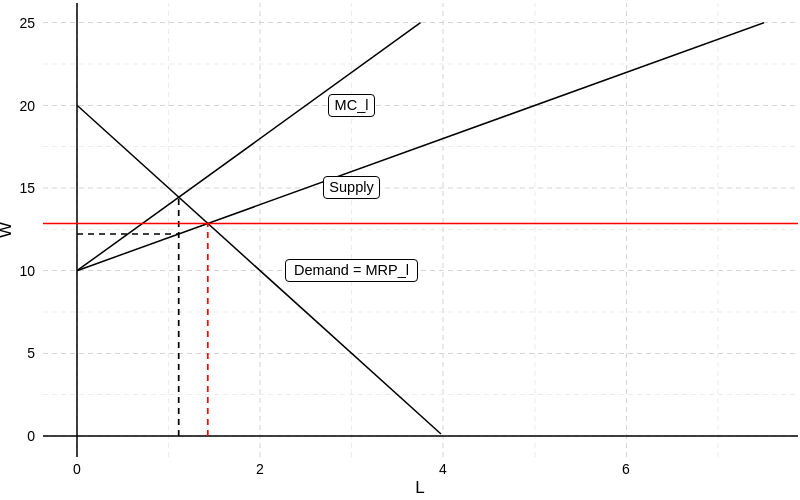
<!DOCTYPE html>
<html lang="en">
<head>
<meta charset="utf-8">
<title>Labour market: supply, demand and marginal cost</title>
<style>
:root { --paper: #fff; --ink: #000; --wage: #f00; --grid: #d3d3d3; --grid-minor: #e6e6e6; }
* { box-sizing: border-box; margin: 0; padding: 0; }
body { width: 800px; height: 500px; overflow: hidden; background: var(--paper); }
.chart { position: relative; width: 800px; height: 500px; overflow: hidden; color: var(--ink); font: 14px/20px "Liberation Sans", Arial, sans-serif; }
.plot { position: absolute; inset: 0; display: block; }
.grid, .curves { fill: none; }
.grid { stroke-dasharray: 5 4; }
.major { stroke: var(--grid); }
.minor { stroke: var(--grid-minor); stroke-width: .8; }
.curves { stroke: var(--ink); stroke-width: 1.5; }
.guide { stroke-width: 1.7; stroke-dasharray: 6 5; }
.wage { stroke: var(--wage); }
.ticks { position: absolute; display: flex; justify-content: space-between; list-style: none; }
.ticks-y { left: 0; top: 13px; width: 35px; height: 433px; flex-direction: column; text-align: right; }
.ticks-x { left: 67px; top: 459px; width: 569px; }
.ticks-x li { width: 20px; text-align: center; }
.axis-title { position: absolute; width: 20px; font-size: 17px; text-align: center; }
.title-x { left: 410px; top: 478px; }
.title-y { left: -4px; top: 220px; transform: rotate(-90deg); }
.label { position: absolute; height: 23px; border: 1px solid var(--ink); border-radius: 4px; background: var(--paper); font-size: 14.5px; line-height: 21px; text-align: center; white-space: nowrap; }
.label-cost { left: 328px; top: 94px; width: 47px; }
.label-supply { left: 323px; top: 176px; width: 57px; }
.label-demand { left: 285px; top: 259px; width: 133px; }
</style>
</head>
<body>
<main class="chart">
  <svg class="plot" width="800" height="500" viewBox="0 0 800 500" role="img" aria-label="Supply, demand and marginal cost of labour, wage W against labour L">
    <g class="grid">
      <path class="minor" d="M43 64H798M43 146.5H798M43 229.5H798M43 312H798M43 394.5H798M168.5 457V3M351.5 457V3M535 457V3M718 457V3"/>
      <path class="major" d="M43 22.5H798M43 105.5H798M43 188H798M43 270.5H798M43 353.5H798M43 436H798M77 457V3M260 457V3M443 457V3M626.5 457V3"/>
    </g>
    <g class="curves">
      <line class="axis" x1="43" y1="436" x2="798" y2="436"/>
      <line class="axis" x1="77" y1="457" x2="77" y2="3"/>
      <line class="demand" x1="77" y1="105.3" x2="441" y2="434"/>
      <line class="supply" x1="77" y1="270.7" x2="764" y2="22.7"/>
      <line class="marginal-cost" x1="77" y1="270.7" x2="420.5" y2="22.7"/>
      <line class="guide" x1="178.7" y1="436" x2="178.7" y2="197.3"/>
      <line class="guide" x1="77" y1="234" x2="178.7" y2="234"/>
      <line class="guide wage" x1="207.8" y1="436" x2="207.8" y2="223.4"/>
      <line class="wage" x1="43" y1="223.4" x2="798" y2="223.4"/>
    </g>
  </svg>
  <ul class="ticks ticks-y"><li>25</li><li>20</li><li>15</li><li>10</li><li>5</li><li>0</li></ul>
  <ul class="ticks ticks-x"><li>0</li><li>2</li><li>4</li><li>6</li></ul>
  <div class="axis-title title-x">L</div>
  <div class="axis-title title-y">W</div>
  <div class="label label-cost">MC_l</div>
  <div class="label label-supply">Supply</div>
  <div class="label label-demand">Demand = MRP_l</div>
</main>
</body>
</html>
━━━━━━━━━━━━━━━━
Your task> Pictures are to be dropped; the lines from the start of the entries above through the line with "stroke-dasharray: 5 4;" are to be given again verbatim.

Task result>
<!DOCTYPE html>
<html lang="en">
<head>
<meta charset="utf-8">
<title>Labour market: supply, demand and marginal cost</title>
<style>
:root { --paper: #fff; --ink: #000; --wage: #f00; --grid: #d3d3d3; --grid-minor: #e6e6e6; }
* { box-sizing: border-box; margin: 0; padding: 0; }
body { width: 800px; height: 500px; overflow: hidden; background: var(--paper); }
.chart { position: relative; width: 800px; height: 500px; overflow: hidden; color: var(--ink); font: 14px/20px "Liberation Sans", Arial, sans-serif; }
.plot { position: absolute; inset: 0; display: block; }
.grid, .curves { fill: none; }
.grid { stroke-dasharray: 5 4; }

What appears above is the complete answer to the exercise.